Home > Humanities and Social Sciences Award for Dr Kurt Campbell
Humanities and Social Sciences Award for Dr Kurt Campbell
9 Apr 2019 - 13:45
Dr Kurt Campbell (centre) and Dr Heidi Grunenbaum at the awards ceremony
Dr Kurt Campbell, Michaelis School of Fine Art, together with Heidi Grunebaum from UWC (Centre for Humanities Research), won the Creative Collections award for Best Exhibition Catalogue for their publication Athlone in Mind, at the Humanities and Social Sciences (HSS) Awards: Books, Creative Collection and Digital Contribution 2019.
The Humanities and Social Sciences (HSS) Awards serve as a crucial platform for unearthing new voices nad finding South African storeis that cast a light on us as a nation. The ceremony, which was held on 14 march 2019 at the renowned John Kani Theatre in Johannesburg, was a gatherine of leading HSS scholars and academics who congregated to honour and celebrate outstanding contributions to the HSS by acadmics, curators and artists based at participating South African universities.
In the keynote opening address, the Deputy Minister of Higher Education and Training, (DHET), Buti Manamela highlighted that the disciplines of the HSS are pivotal on how society is viewed, and most importantly in its transformation.
Technology systems in the exhibition: The exhibition 'Athlone in Mind’ featured the most advanced complementary technologies available today. It deployed a number of i-beacon transmitters, able to circulate the website and catalogue created for this exhibition to all who are in possession of a smartphone. I-beacons are small battery-powered sensor devices that wirelessly communicate and transmit data to apps on mobile devices using Bluetooth technology. The mobile device is triggered to display content: video, voice, images and music emanating from the exhibition and the events that support the conference. Thus viewers at the Castle will be able to immerse themselves in a self-service multimedia experience that is relevant to what they are looking at and to access information that they are able to store well beyond the three-day event.
Crucially, the i-beacon transmitters will be placed at sites in Athlone, Langa and Gugulethu in the form of downloadable scholarly and creative work. In this sense, the beacons offer a digital bridge to the exhibition and the proceedings the conference enables. This is the first occasion where this technology has been deployed in such an intellectually apposite way, literally bringing the exhibition and conference proceedings to the door of the very place the exhibition takes as the object of study.

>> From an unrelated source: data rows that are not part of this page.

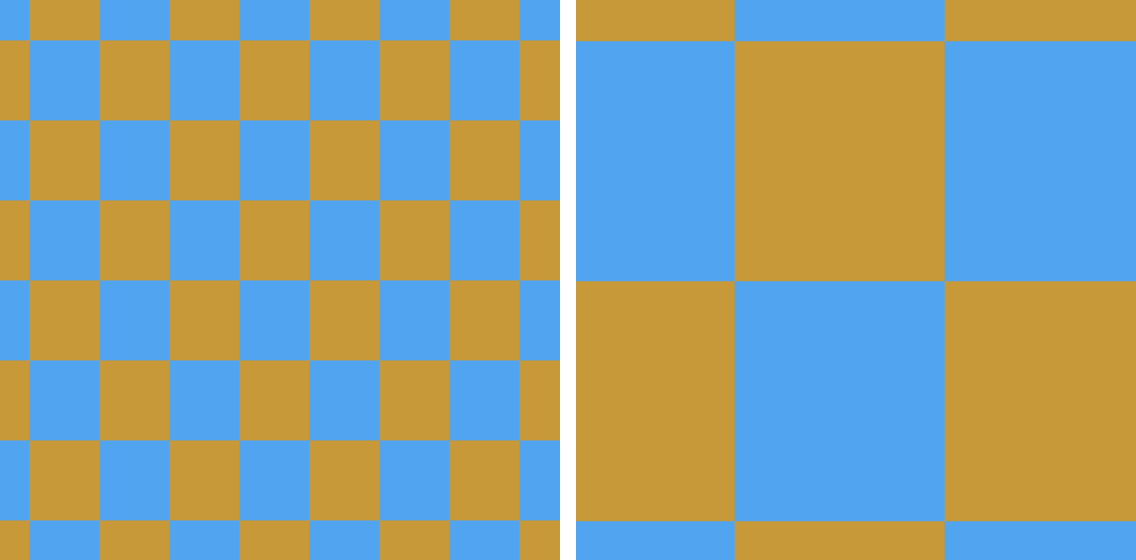
Left: the whole. Right: its middle third, enlarged.
Reproduce this pattern procedurally as a WebGL 1 fragment shader.

```glsl
precision highp float;
// A flat two-colour checkerboard of slightly tall cells, 8 across and 7 down.
// Each axis gets a triangle wave that changes sign at every cell edge; the
// product of the two softened signs picks gold or blue.

uniform vec2 u_resolution;

// Signed distance to the nearest cell edge, in cells: positive in even cells.
vec2 edgeDistance(vec2 cell) {
  return 0.5 - abs(mod(cell + 0.5, 2.0) - 1.0);
}

void main() {
  vec2 uv = gl_FragCoord.xy / u_resolution;
  vec2 cellCount = vec2(8.0, 7.0);

  // Shift the grid so that cut cells lie along the borders.
  vec2 cell = uv * cellCount - vec2(0.422, 0.495);

  // Soften each edge over just under two pixels.
  vec2 edgePixels = edgeDistance(cell) / cellCount * u_resolution;
  vec2 side = 2.0 * smoothstep(-0.9, 0.9, edgePixels) - 1.0;
  float goldAmount = 0.5 + 0.5 * side.x * side.y;

  vec3 blue = vec3(0.318, 0.642, 0.942);
  vec3 gold = vec3(0.780, 0.600, 0.220);
  gl_FragColor = vec4(mix(blue, gold, goldAmount), 1.0);
}
```
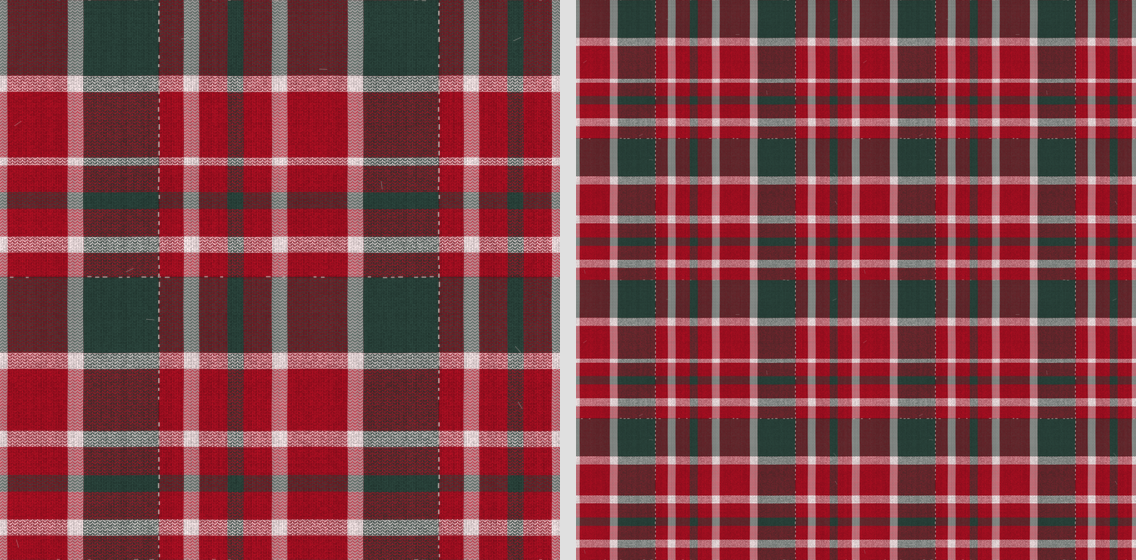
Left: one tile. Right: repeated 2 by 2.
Give the GLSL for this texture, as a WebGL 1 fragment shader.

```glsl
precision highp float;
// Woven tartan in red, green and white: two setts across and two down, the upper one
// with a thin middle stripe. Warp and weft stripes are mixed by a fine herringbone,
// then grain, a few stray fibres and dashed selvedge stitches are laid on top.

uniform vec2 u_resolution;

const float TAU = 6.2831853;
const float SPAN = 768.0; // layout units along one side of the canvas

float hash(vec2 p) {
  return fract(sin(dot(p, vec2(12.99, 78.23))) * 4375.85);
}

// Signed distance to the nearest copy of a point repeated every period
float wrapDist(float t, float centre, float period) {
  return mod(t - centre + 0.5 * period, period) - 0.5 * period;
}

// Soft-edged stripe, repeated every period
float stripe(float t, float centre, float halfWidth, float period, float soft) {
  float d = abs(wrapDist(t, centre, period));
  return 1.0 - smoothstep(halfWidth - soft, halfWidth + soft, d);
}

vec3 yarn(float green, float white) {
  vec3 dyed = mix(vec3(0.625, 0.055, 0.125), vec3(0.155, 0.25, 0.22), green);
  return mix(dyed, vec3(0.89, 0.83, 0.835), white);
}

vec3 warpYarn(float t, float soft) {
  float green = stripe(t, 105.0, 11.0, 384.0, soft)
              + stripe(t, 332.0, 52.0, 384.0, soft);
  float white = stripe(t, 44.5, 10.7, 384.0, soft)
              + stripe(t, 165.5, 10.7, 384.0, soft)
              + stripe(t, 269.5, 10.7, 384.0, soft);
  return yarn(green, white);
}

// down is measured from the top edge
vec3 weftYarn(float down, float soft) {
  float upper = 1.0 - step(380.0, down);
  float t = down - 380.0 * (1.0 - upper);
  t += 8.0 * upper * step(200.0, t); // the upper sett is shorter by half a stripe
  float green = stripe(t, 52.0, 52.0, 388.0, soft)
              + stripe(t, 283.0, 11.5, 388.0, soft);
  float white = stripe(t, 115.0, 11.0, 388.0, soft)
              + stripe(t, mix(222.0, 229.5, upper), mix(11.0, 5.5, upper), 388.0, soft)
              + stripe(t, 343.5, 11.0, 388.0, soft);
  return yarn(green, white);
}

// Row of stitches: across is the distance from the seam, along runs beside it
float stitches(float across, float along, float count, float seed, float fill, float soft) {
  float cell = floor(along * count);
  float shown = step(hash(vec2(cell, seed)), fill);
  float len = 0.16 + 0.16 * hash(vec2(cell, seed + 5.0));
  float edge = soft * count / SPAN;
  float dash = 1.0 - smoothstep(len - edge, len + edge, abs(fract(along * count) - 0.5));
  float wobble = 1.4 * hash(vec2(cell, seed + 9.0)) - 0.7;
  return shown * dash * (1.0 - smoothstep(0.8 - soft * 0.5, 0.8 + soft, abs(across + wobble)));
}

// Short pale fibre inside some of the cells of a 20 by 20 grid
float strayFibre(vec2 uv, float soft) {
  vec2 cell = floor(uv * 20.0);
  vec2 middle = 0.35 + 0.3 * vec2(hash(cell + 3.0), hash(cell + 7.0));
  float angle = TAU * hash(cell + 11.0);
  vec2 along = vec2(cos(angle), sin(angle));
  vec2 p = fract(uv * 20.0) - middle;
  p -= along * clamp(dot(p, along), -0.13, 0.13);
  float line = 1.0 - smoothstep(0.0, 0.5 + soft, length(p) * SPAN / 20.0);
  return line * step(hash(cell), 0.015);
}

void main() {
  vec2 uv = gl_FragCoord.xy / u_resolution;
  float soft = 0.8 * SPAN / min(u_resolution.x, u_resolution.y);
  float down = SPAN * (1.0 - uv.y);
  float side = SPAN * uv.x - 218.0;

  // Stripe edges wander very slightly with the threads
  float wanderX = 0.3 * sin(TAU * 5.0 * uv.y);
  float wanderY = 0.3 * sin(TAU * 4.0 * uv.x);
  vec3 warp = warpYarn(side + wanderX, soft);
  vec3 weft = weftYarn(mod(down + wanderY, SPAN), soft);

  // Weave: a steep herringbone of small chevrons over upright threads
  float zigzag = abs(fract(uv.x * 112.0) - 0.5);
  float rib = sin(TAU * (uv.y * 184.0 + 1.3 * zigzag));
  float thread = cos(TAU * uv.x * 112.0 * 2.0);
  float grain = hash(floor(uv * vec2(336.0, 368.0))) - 0.5;
  float share = 0.5 + 0.2 * rib + 0.03 * thread + 0.12 * grain;
  vec3 cloth = mix(warp, weft, share);

  // Thread relief, uneven yarn and broad fading
  float relief = 0.05 * rib + 0.04 * thread;
  float slub = 0.03 * (hash(vec2(floor(uv.y * 184.0), 2.0)) - 0.5)
             + 0.06 * (hash(vec2(floor(uv.x * 224.0), 4.0)) - 0.5);
  float fade = 0.015 * sin(TAU * (2.0 * uv.x + uv.y)) * sin(TAU * (3.0 * uv.y - uv.x));
  cloth *= 0.965 + relief + slub + fade + 0.12 * grain;

  // Seams: a faint groove, regular stitches upright and sparse ones level
  float seamX = wrapDist(side, 0.0, 384.0);
  float seamY = wrapDist(down, 380.0, SPAN);
  float edgeY = wrapDist(down, 0.0, SPAN);
  float groove = exp(-seamX * seamX * 0.5) + exp(-seamY * seamY * 0.5);
  cloth *= 1.0 - 0.15 * min(groove, 1.0);
  float greenWarp = stripe(side, 332.0, 52.0, 384.0, soft);
  float stitch = stitches(seamX, uv.y, 64.0, 1.0, 0.85, soft);
  stitch = max(stitch, 0.8 * stitches(seamY, uv.x, 72.0, 20.0, 0.3 + 0.3 * greenWarp, soft));
  stitch = max(stitch, 0.5 * stitches(edgeY, uv.x, 72.0, 40.0, 0.1, soft));
  cloth = mix(cloth, vec3(0.83, 0.77, 0.75), 0.7 * stitch);
  cloth = mix(cloth, vec3(0.72, 0.66, 0.65), 0.3 * strayFibre(uv, soft));

  gl_FragColor = vec4(cloth, 1.0);
}
```
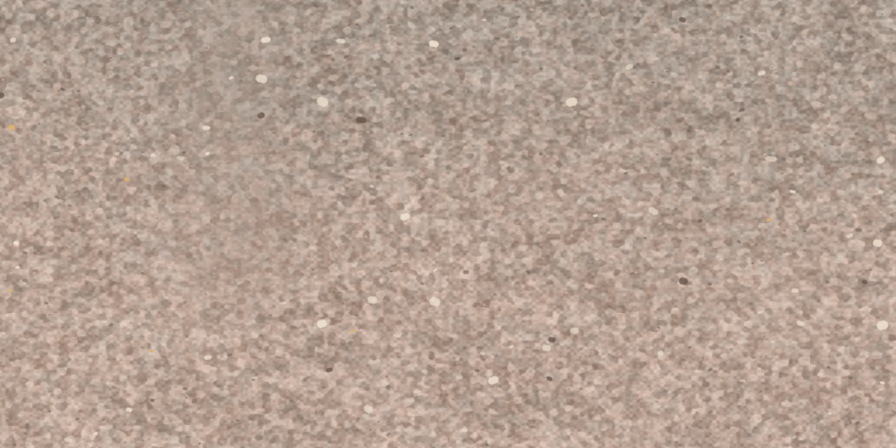
Reproduce this texture procedurally as a WebGL 2 fragment shader.

```glsl
#version 300 es
precision highp float;

#define GRAINS 80.0
#define GRAIN_CONTRAST 0.18
#define DUST_CONTRAST 0.14
#define MOTTLE_CONTRAST 0.05
#define WARM_STONE vec3(0.725, 0.638, 0.585)
#define GREY_STONE vec3(0.665, 0.605, 0.560)
#define PALE_CHIP vec3(0.93, 0.88, 0.81)
#define OCHRE_CHIP vec3(0.86, 0.70, 0.45)
#define PINK_SPECK vec3(0.83, 0.71, 0.64)
#define DARK_PIT vec3(0.40, 0.33, 0.29)

uniform vec2 u_resolution;
out vec4 fragColor;

float hash(vec2 p) {
    return fract(sin(dot(p, vec2(127.1, 311.7))) * 43758.5);
}

vec2 hash2(vec2 p) {
    return vec2(hash(p), hash(p + vec2(37.3, 17.9)));
}

float valueNoise(vec2 p) {
    vec2 cell = floor(p);
    vec2 f = fract(p);
    f = f * f * (3.0 - 2.0 * f);
    float low = mix(hash(cell), hash(cell + vec2(1.0, 0.0)), f.x);
    float high = mix(hash(cell + vec2(0.0, 1.0)), hash(cell + 1.0), f.x);
    return mix(low, high, f.y);
}

// Tone of packed grains, softly blended where they touch
float grainTone(vec2 p) {
    vec2 cell = floor(p);
    float toneSum = 0.0;
    float weightSum = 0.0;
    for (int y = -1; y <= 1; y++) {
        for (int x = -1; x <= 1; x++) {
            vec2 id = cell + vec2(x, y);
            vec2 offset = id + hash2(id) - p;
            float weight = exp(-8.0 * dot(offset, offset));
            toneSum += weight * hash(id + 71.7);
            weightSum += weight;
        }
    }
    return toneSum / weightSum;
}

// Sparse angular fragments: x = coverage, y = random value of the fragment
vec2 scatter(vec2 p, float cells, float density, float radius, float seed) {
    vec2 id = floor(p * cells);
    vec2 key = id + seed;
    vec2 center = (id + 0.25 + 0.5 * hash2(key)) / cells;
    float angle = (hash(key + 5.3) - 0.5) * 1.2;
    float c = cos(angle);
    float s = sin(angle);
    vec2 q = abs(mat2(c, -s, s, c) * (p - center));

    float sizeRandom = hash(key + 9.1);
    float halfWidth = radius * mix(0.5, 1.4, sizeRandom * sizeRandom);
    float halfHeight = halfWidth * mix(0.4, 0.8, hash(key + 13.7));
    float box = max(q.x - halfWidth, q.y - halfHeight);
    float chamfer = (q.x + q.y - 0.75 * (halfWidth + halfHeight)) * 0.707;
    float blur = 0.8 / u_resolution.y + 0.0007;
    float coverage = 1.0 - smoothstep(-blur, blur, max(box, chamfer));
    return vec2(coverage * step(hash(key + 21.1), density), hash(key + 29.9));
}

void main() {
    vec2 p = gl_FragCoord.xy / u_resolution.y;
    float height = p.y;

    // Ground colour, greyer toward the far edge
    float drift = 0.25 * (valueNoise(p * 3.0 + 4.0) - 0.5);
    vec3 color = mix(WARM_STONE, GREY_STONE, smoothstep(0.3, 1.1, height + drift));

    // A worn strip where the grain is softer
    float strip = (p.x - 0.5 - 0.12 * (valueNoise(p * 4.0) - 0.5)) / 0.16;
    float wear = exp(-strip * strip) * smoothstep(0.1, 0.5, height);
    float roughness = 1.0 - 0.35 * wear;

    // Grains, dust and broad mottling
    vec2 flattened = p * vec2(0.85, 1.0);
    float relief = GRAIN_CONTRAST * (grainTone(flattened * GRAINS) - 0.5);
    relief += DUST_CONTRAST * (valueNoise(flattened * GRAINS * 1.9 + 31.0) - 0.5);
    relief += MOTTLE_CONTRAST * (valueNoise(p * 28.0 + 7.0) - 0.5);
    relief += MOTTLE_CONTRAST * (valueNoise(p * 8.0 + 19.0) - 0.5);
    color += relief * roughness;

    // Slight tint shifts between pinkish and grey grains
    float tint = valueNoise(flattened * GRAINS * 0.7 + 53.0) - 0.5;
    color += tint * vec3(0.025, -0.008, -0.018);

    // Small pits and pink specks
    vec2 pit = scatter(p, 42.0, 0.16, 0.0048, 11.0);
    color = mix(color, DARK_PIT, pit.x * mix(0.15, 0.6, pit.y * pit.y) * roughness);
    vec2 speck = scatter(p + 0.013, 38.0, 0.20, 0.0052, 43.0);
    color = mix(color, PINK_SPECK, speck.x * mix(0.3, 0.8, speck.y) * roughness);

    // Rare deep holes and pale or ochre chips
    vec2 hole = scatter(p + 0.021, 14.0, 0.025, 0.009, 67.0);
    color = mix(color, DARK_PIT, hole.x * 0.8);
    vec2 chip = scatter(p + 0.007, 16.0, 0.12, 0.0095, 83.0);
    vec3 chipColor = mix(PALE_CHIP, OCHRE_CHIP, step(0.9, chip.y));
    color = mix(color, chipColor, chip.x * mix(0.55, 1.0, chip.y));

    fragColor = vec4(clamp(color, 0.0, 1.0), 1.0);
}
```
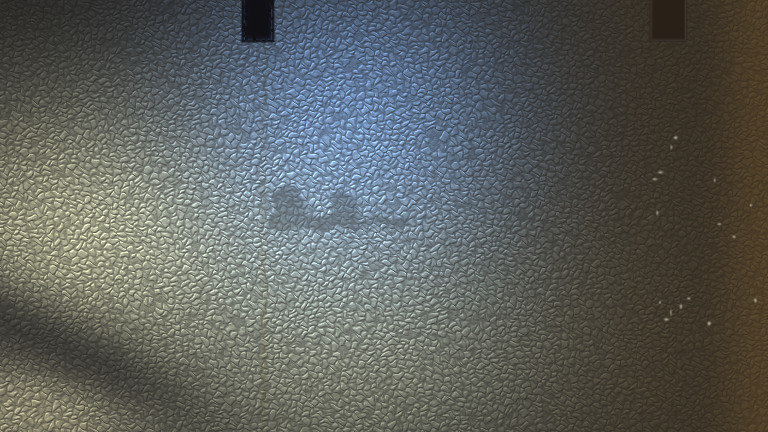
This texture is drawn by a Shadertoy shader. Its source:

```glsl
// Worn pebbled leather under mixed light: warm sheen on the left, a cool
// blue glow in the middle and a dull brown edge on the right. Warped cellular
// noise gives the grain, and its slope against the light gives the relief.

vec2 hash2(vec2 p) {
    vec3 q = fract(vec3(p.xyx) * vec3(0.1031, 0.1030, 0.0973));
    q += dot(q, q.yzx + 33.33);
    return fract((q.xx + q.yz) * q.zy);
}

// Distances to the nearest and second nearest cell centres
vec2 cellDistances(vec2 p) {
    vec2 cell = floor(p), f = fract(p), near = vec2(9.0);
    for (int y = -1; y <= 1; y++)
    for (int x = -1; x <= 1; x++) {
        vec2 offset = vec2(x, y);
        float d = length(offset + 0.05 + 0.9 * hash2(cell + offset) - f);
        near = d < near.x ? vec2(d, near.x) : vec2(near.x, min(near.y, d));
    }
    return near;
}

// Soft pebbles split by ragged creases of uneven depth, plus fine wrinkles
float leatherHeight(vec2 p) {
    vec2 warped = p + 0.007 * sin(p.yx * vec2(31.0, 23.0) + 2.0 * sin(p * 13.0))
                    + 0.0028 * sin(p.yx * vec2(197.0, 229.0) + 2.0 * sin(p * 83.0));
    warped.y += 0.12 * warped.x;
    vec2 d = cellDistances(warped * vec2(58.0, 74.0));
    float depth = 0.75 + 0.25 * sin(p.x * 173.0 + 2.0 * sin(p.y * 91.0)) * sin(p.y * 211.0 + 2.0 * sin(p.x * 67.0));
    float wrinkle = sin(p.x * 410.0 + 3.0 * sin(p.y * 260.0)) * sin(p.y * 470.0 + 2.0 * sin(p.x * 190.0));
    return depth * smoothstep(0.0, 0.5, d.y - d.x) - 0.3 * d.x + 0.09 * wrinkle;
}

float glow(vec2 uv, vec2 centre, vec2 size) {
    vec2 q = (uv - centre) / size;
    return exp(-dot(q, q));
}

float boxDistance(vec2 p, vec2 centre, vec2 halfSize) {
    vec2 q = abs(p - centre) - halfSize;
    return length(max(q, 0.0)) + min(max(q.x, q.y), 0.0);
}

// Flat two-humped stain with a thin tail
float stainDistance(vec2 p) {
    p += 0.006 * sin(p.yx * 70.0);
    float humps = min(length((p - vec2(0.665, 0.525)) * vec2(1.2, 0.9)) - 0.043,
                      length((p - vec2(0.795, 0.515)) * vec2(1.2, 0.9)) - 0.036);
    float strip = boxDistance(p, vec2(0.73, 0.487), vec2(0.105, 0.018));
    float tail = boxDistance(p, vec2(0.88, 0.487), vec2(0.07, 0.009));
    return min(min(humps, strip), tail);
}

void mainImage(out vec4 fragColor, in vec2 fragCoord) {
    vec2 uv = fragCoord / iResolution.xy;
    vec2 p = fragCoord / iResolution.y;
    float edge = 1.5 / iResolution.y;

    // Relief lit from above
    float height = leatherHeight(p);
    float slope = height - leatherHeight(p + vec2(-0.0015, 0.003));
    float tone = hash2(floor(p * 150.0)).x - 0.5;
    float grain = 0.80 + 0.27 * (height - 0.2) + 0.32 * slope + 0.08 * tone;
    float glint = smoothstep(0.2, 0.7, slope) * smoothstep(0.2, 0.7, height);

    // Broad pools of light
    vec3 light = vec3(0.19, 0.31, 0.49) * glow(uv, vec2(0.45, 0.70), vec2(0.21, 0.36));
    light += vec3(0.40, 0.40, 0.31) * glow(uv, vec2(0.09, 0.47), vec2(0.22, 0.29));
    light += vec3(0.29, 0.30, 0.24) * glow(uv, vec2(0.45, 0.22), vec2(0.28, 0.38));
    light += vec3(0.29, 0.28, 0.21) * glow(uv, vec2(0.04, 0.04), vec2(0.16, 0.13));

    // Slanted shadow at lower left
    float band = (uv.y - 0.26 + 0.8 * uv.x) / 0.095;
    light *= 1.0 - 0.8 * exp(-band * band) * (1.0 - smoothstep(0.12, 0.38, uv.x));

    // Stain dulls the sheen
    float stain = 1.0 - smoothstep(-0.006, 0.006, stainDistance(p));
    light *= 1.0 - 0.27 * stain;
    grain = mix(grain, 0.8, 0.4 * stain);

    // Brown ground, warmer at the right edge
    vec3 ground = mix(vec3(0.185, 0.18, 0.17), vec3(0.215, 0.185, 0.14), smoothstep(0.6, 0.9, uv.x));
    ground += vec3(0.08, 0.05, 0.01) * smoothstep(0.9, 1.0, uv.x);
    ground *= 1.0 - 0.15 * smoothstep(0.8, 1.0, uv.y) * (1.0 - smoothstep(0.0, 0.9, uv.x));
    vec3 color = ground * (0.7 + 0.4 * grain) + light * grain * 1.15;
    color += light * glint * 0.3 * (1.0 - 0.7 * stain);

    // Faint vertical seam
    float seam = exp(-pow((uv.x - 0.343 - 0.002 * sin(p.y * 9.0)) / 0.003, 2.0));
    color *= 1.0 - vec3(0.04, 0.07, 0.12) * seam;

    // Pale flecks on the dark side
    for (int i = 0; i < 16; i++) {
        vec2 h = hash2(vec2(float(i) * 7.3, 41.0));
        vec2 spot = vec2(1.49 + 0.27 * h.x, 0.2 + 0.5 * h.y);
        vec2 size = 0.0012 + 0.0028 * hash2(vec2(19.0, float(i) * 3.7));
        float d = (length((p - spot) / size) - 1.0) * min(size.x, size.y);
        color = mix(color, vec3(0.75, 0.72, 0.65), 0.85 * (1.0 - smoothstep(-edge, edge, d)));
    }

    // Dark strap ends along the top
    float leftStrap = boxDistance(p, vec2(0.597, 0.96), vec2(0.038, 0.058));
    float rightStrap = boxDistance(p, vec2(1.547, 0.96), vec2(0.043, 0.056));
    vec3 leftColor = vec3(0.06, 0.06, 0.08) + vec3(0.14, 0.18, 0.26) * exp(-abs(leftStrap + 0.007) / 0.003) * (0.4 + tone);
    vec3 rightColor = vec3(0.16, 0.125, 0.095) + 0.09 * exp(-abs(rightStrap + 0.003) / 0.002);
    color = mix(color, leftColor, 1.0 - smoothstep(-edge, edge, leftStrap));
    color = mix(color, rightColor, 1.0 - smoothstep(-edge, edge, rightStrap));

    fragColor = vec4(clamp(color, 0.0, 1.0), 1.0);
}
```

Other bespoke technological features created for this exhibition include augmented reality applications, allowing selected video clips of the artists talking about their creative processes to appear on smartphones when positioned near certain images in the exhibition catalogue. This, in effect, allows for a constant walking tour of the exhibition that is navigated by paging through the catalogue. This is known as non-marker tracking, and creates an intimate experience between the viewer and the catalogue images.
Campbell commented that his work with Heidi Grunebaum from UCT displayed a great example of inter-university collaboration with colleagues in the field.
Faculty of Humanities
University of Cape Town
Private Bag X3